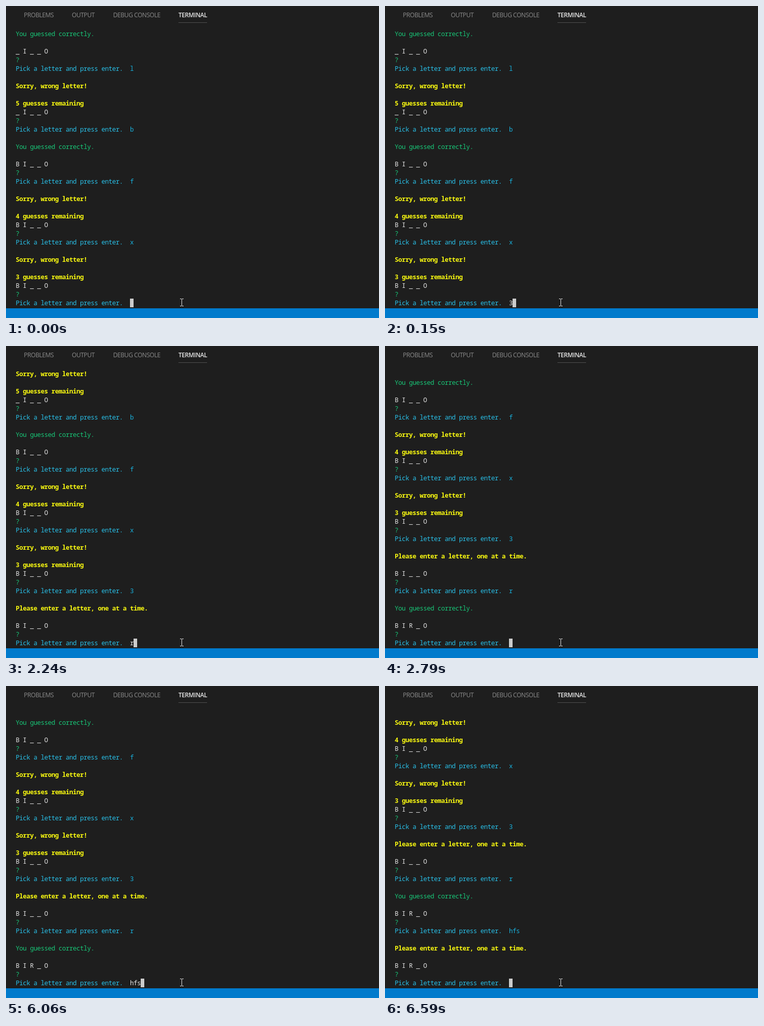
Animation of 731x611 px, one loop 8 s. Source, as an HTML page with a canvas:

```html
<!DOCTYPE html>
<html lang="en">
<head>
<meta charset="utf-8">
<title>Word game in a terminal</title>
<style>
  html, body { margin: 0; width: 100%; height: 100%; overflow: hidden; background: #1e1e1e; }
  canvas { display: block; }
</style>
</head>
<body>
<canvas id="stage" width="731" height="611"></canvas>
<script>
const ctx = document.getElementById('stage').getContext('2d');
const LOOP = 8000, ROWS = 32, ROW_H = 17, CELL = 7, LEFT = 19, TOP = 46;
const MONO = '12.5px "Noto Sans Mono", "DejaVu Sans Mono", monospace';
const SANS = '12px "Open Sans", "Noto Sans", sans-serif';
const GREEN = '#18c878', YELLOW = '#f8f810', CYAN = '#29c0e8', ANSWER = '#18b0dc', WHITE = '#e5e5e5';
const PROMPT = 'Pick a letter and press enter.  ';

// Each round: the message above the word, the word, and the answer given.
const right = 'You guessed correctly.';
const invalid = 'Please enter a letter, one at a time.';
const rounds = [
  [right, '_ I _ _ O', 'l'],
  [5, '_ I _ _ O', 'b'],
  [right, 'B I _ _ O', 'f'],
  [4, 'B I _ _ O', 'x'],
  [3, 'B I _ _ O', '3'],
  [invalid, 'B I _ _ O', 'r'],
  [right, 'B I R _ O', 'hfs'],
  [invalid, 'B I R _ O', '']
];

const FIRST_OPEN = 4;
const enterTimes = [530, 2790, 6590];
const keyTimes = [[150], [2240], [4350, 4920, 6060], []];

function stateAt(t) {
  const done = enterTimes.filter(e => t >= e).length;
  const typed = keyTimes[done].filter(k => t >= k).length;
  return { open: FIRST_OPEN + done, typed };
}

function transcript(open, typed) {
  const lines = [];
  const add = (text, color, answer = '', answerColor = ANSWER) =>
    lines.push({ text, color, answer, answerColor });
  rounds.slice(0, open + 1).forEach(([message, word, answer], i) => {
    if (i) add('');
    if (typeof message === 'number') {
      add('Sorry, wrong letter!', YELLOW);
      add('');
      add(message + ' guesses remaining', YELLOW);
    } else {
      add(message, message === right ? GREEN : YELLOW);
      add('');
    }
    add(word, WHITE);
    add('?', GREEN);
    if (i < open) add(PROMPT, CYAN, answer);
    else add(PROMPT, CYAN, answer.slice(0, typed), WHITE);
  });
  return lines.slice(-ROWS);
}

function rect(color, x, y, w, h) {
  ctx.fillStyle = color;
  ctx.fillRect(x, y, w, h);
}

function label(text, x, y, color) {
  ctx.fillStyle = color;
  ctx.fillText(text, x, y);
}

function drawTabs() {
  ctx.font = '500 ' + SANS;
  ctx.letterSpacing = '-0.45px';
  label('PROBLEMS', 35, 22, '#8c8c8c');
  label('OUTPUT', 129, 22, '#8c8c8c');
  label('DEBUG CONSOLE', 210, 22, '#8c8c8c');
  ctx.font = '600 ' + SANS;
  label('TERMINAL', 338, 22, '#e7e7e7');
  rect('#505050', 338, 32, 56, 1);
}

function drawTerminal(open, typed) {
  ctx.letterSpacing = '-0.5px'; // 7.5px glyphs on a 7px grid
  transcript(open, typed).forEach((line, row) => {
    const y = TOP + row * ROW_H + 13;
    ctx.font = (line.color === YELLOW ? '600 ' : '500 ') + MONO;
    label(line.text, LEFT, y, line.color);
    label(line.answer, LEFT + PROMPT.length * CELL, y, line.answerColor);
  });
  rect('#cccccc', LEFT + (PROMPT.length + typed) * CELL, TOP + (ROWS - 1) * ROW_H, CELL, ROW_H);
}

function drawPointer() {
  rect('#e8e8e8', 344, 574, 1, 13);
  for (const y of [573, 587]) {
    rect('#e8e8e8', 341, y, 3, 1);
    rect('#e8e8e8', 345, y, 3, 1);
  }
}

function draw(t) {
  const { open, typed } = stateAt(t);
  rect('#1e1e1e', 0, 0, 731, 611);
  drawTabs();
  drawTerminal(open, typed);
  rect('#007acc', 0, 592, 731, 19);
  drawPointer();
}

const start = performance.now();
function frame(now) {
  draw(Math.max(0, now - start) % LOOP);
  requestAnimationFrame(frame);
}
draw(0);
requestAnimationFrame(frame);
</script>
</body>
</html>
```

# # # #

Copy out all the lines of the records that include "length".

== RESULT FOR THIS TASK ==
  const done = enterTimes.filter(e => t >= e).length;
  const typed = keyTimes[done].filter(k => t >= k).length;
    label(line.answer, LEFT + PROMPT.length * CELL, y, line.answerColor);
  rect('#cccccc', LEFT + (PROMPT.length + typed) * CELL, TOP + (ROWS - 1) * ROW_H, CELL, ROW_H);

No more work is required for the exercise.